■ **Task**
Search the records for "gear". Report every line where it occurs.

*** Opening Data section ***

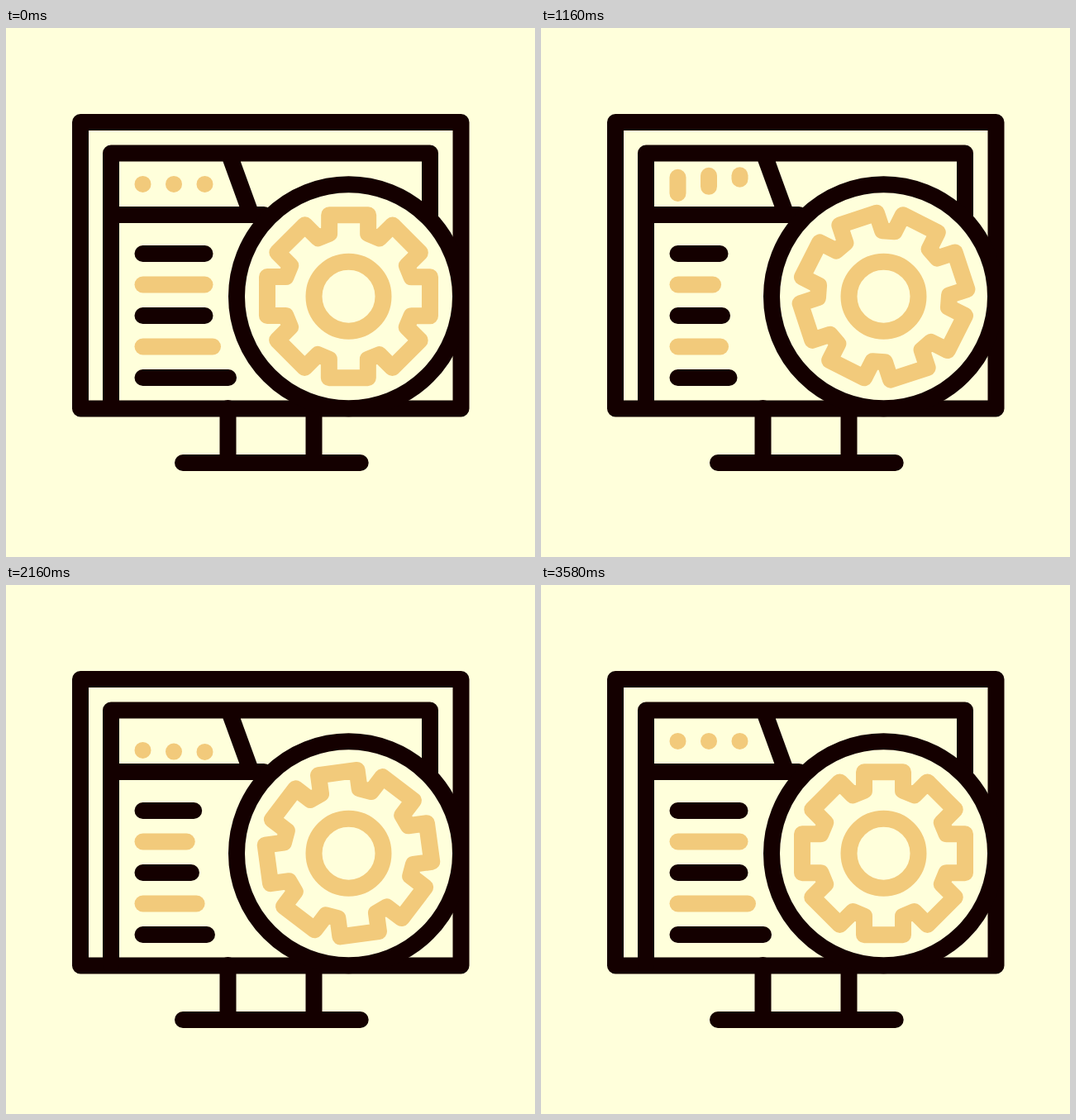
Animation of 640 by 640 pixels, one loop 3600 ms. Source, as an HTML page:

```html
<!DOCTYPE html>
<html lang="en">
<head>
<meta charset="utf-8">
<title>Monitor with gear</title>
<style>
  html, body { margin: 0; height: 100%; overflow: hidden; background: #ffffdb; }
  svg { display: block; width: 100vw; height: 100vh; }
  path, circle, rect { fill: none; stroke: #140000; stroke-width: 20; stroke-linecap: round; stroke-linejoin: round; }
  .tan { stroke: #f2ca7b; }
</style>
</head>
<body>
<svg viewBox="0 0 640 640">
  <rect x="90" y="114" width="460.5" height="346.5"/>
  <path d="M127 460V151.5H513V232M127 226H312M269.7 152L296.6 226"/>
  <path d="M268.5 460V526M372.5 460V526M214 526H428.7"/>
  <g id="marks"></g>
  <circle cx="414.5" cy="324.7" r="135.5" style="fill:#ffffdb"/>
  <circle class="tan" cx="414.5" cy="324.7" r="42"/>
  <path class="tan" id="gear"/>
</svg>
<script>
const LOOP = 3600, STEP = 20, LAST = 179;
const marks = document.getElementById('marks');
const gear = document.getElementById('gear');

function addMark(tan) {
  const path = document.createElementNS('http://www.w3.org/2000/svg', 'path');
  if (tan) path.setAttribute('class', 'tan');
  return marks.appendChild(path);
}

// Smooth 0 to 1 between two ticks
function ramp(from, to, tick) {
  const p = Math.min(1, Math.max(0, (tick - from) / (to - from)));
  return p * p * (3 - 2 * p);
}

// One tooth, repeated every 45 degrees
const tooth = [[-23.5, -76], [-23.5, -98.5], [23.5, -98.5], [23.5, -76]];
const points = [];
for (let i = 0; i < 8; i++) {
  const c = Math.cos(i * Math.PI / 4), s = Math.sin(i * Math.PI / 4);
  for (const [x, y] of tooth) points.push([x * c - y * s, x * s + y * c].map(v => v.toFixed(2)));
}
gear.setAttribute('d', 'M' + points.join('L') + 'Z');

const dots = [165.5, 203, 240.5].map(x => ({ x, path: addMark(true) }));

// right: resting end, shrink: distance pulled in, turn: tick when fully pulled in
const bars = [
  [240.5, 25, 66], [240.5, 36, 72], [240.5, 25, 76], [250, 35, 68], [269, 45, 70]
].map(([right, shrink, turn], i) => ({ right, shrink, turn, y: 273 + 37.5 * i, path: addMark(i % 2) }));

function draw(now) {
  const tick = Math.min(LAST, (now % LOOP) / STEP);
  gear.setAttribute('transform', `translate(414.5 324.7) rotate(${360 * tick / LAST})`);

  dots.forEach(({ x, path }, i) => {
    const t = tick - 6 * i;
    const base = 188.9 - 10.6 * ramp(0, 32, t) - 13.1 * ramp(98, 138, t);
    const top = base + 23.7 * ramp(48, 98, t);
    const bottom = base + 23.7 * ramp(40, 62, t);
    path.setAttribute('d', `M${x} ${top}V${bottom}`);
  });

  for (const { right, shrink, turn, y, path } of bars) {
    const pull = ramp(0, turn, tick) - ramp(turn + 9, 144, tick);
    path.setAttribute('d', `M165.5 ${y}H${right - shrink * pull}`);
  }
  requestAnimationFrame(draw);
}
draw(0);
</script>
</body>
</html>
```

*** Closing Data section ***

■ **Answer for this exercise**
<title>Monitor with gear</title>
  <path class="tan" id="gear"/>
const gear = document.getElementById('gear');
gear.setAttribute('d', 'M' + points.join('L') + 'Z');
  gear.setAttribute('transform', `translate(414.5 324.7) rotate(${360 * tick / LAST})`);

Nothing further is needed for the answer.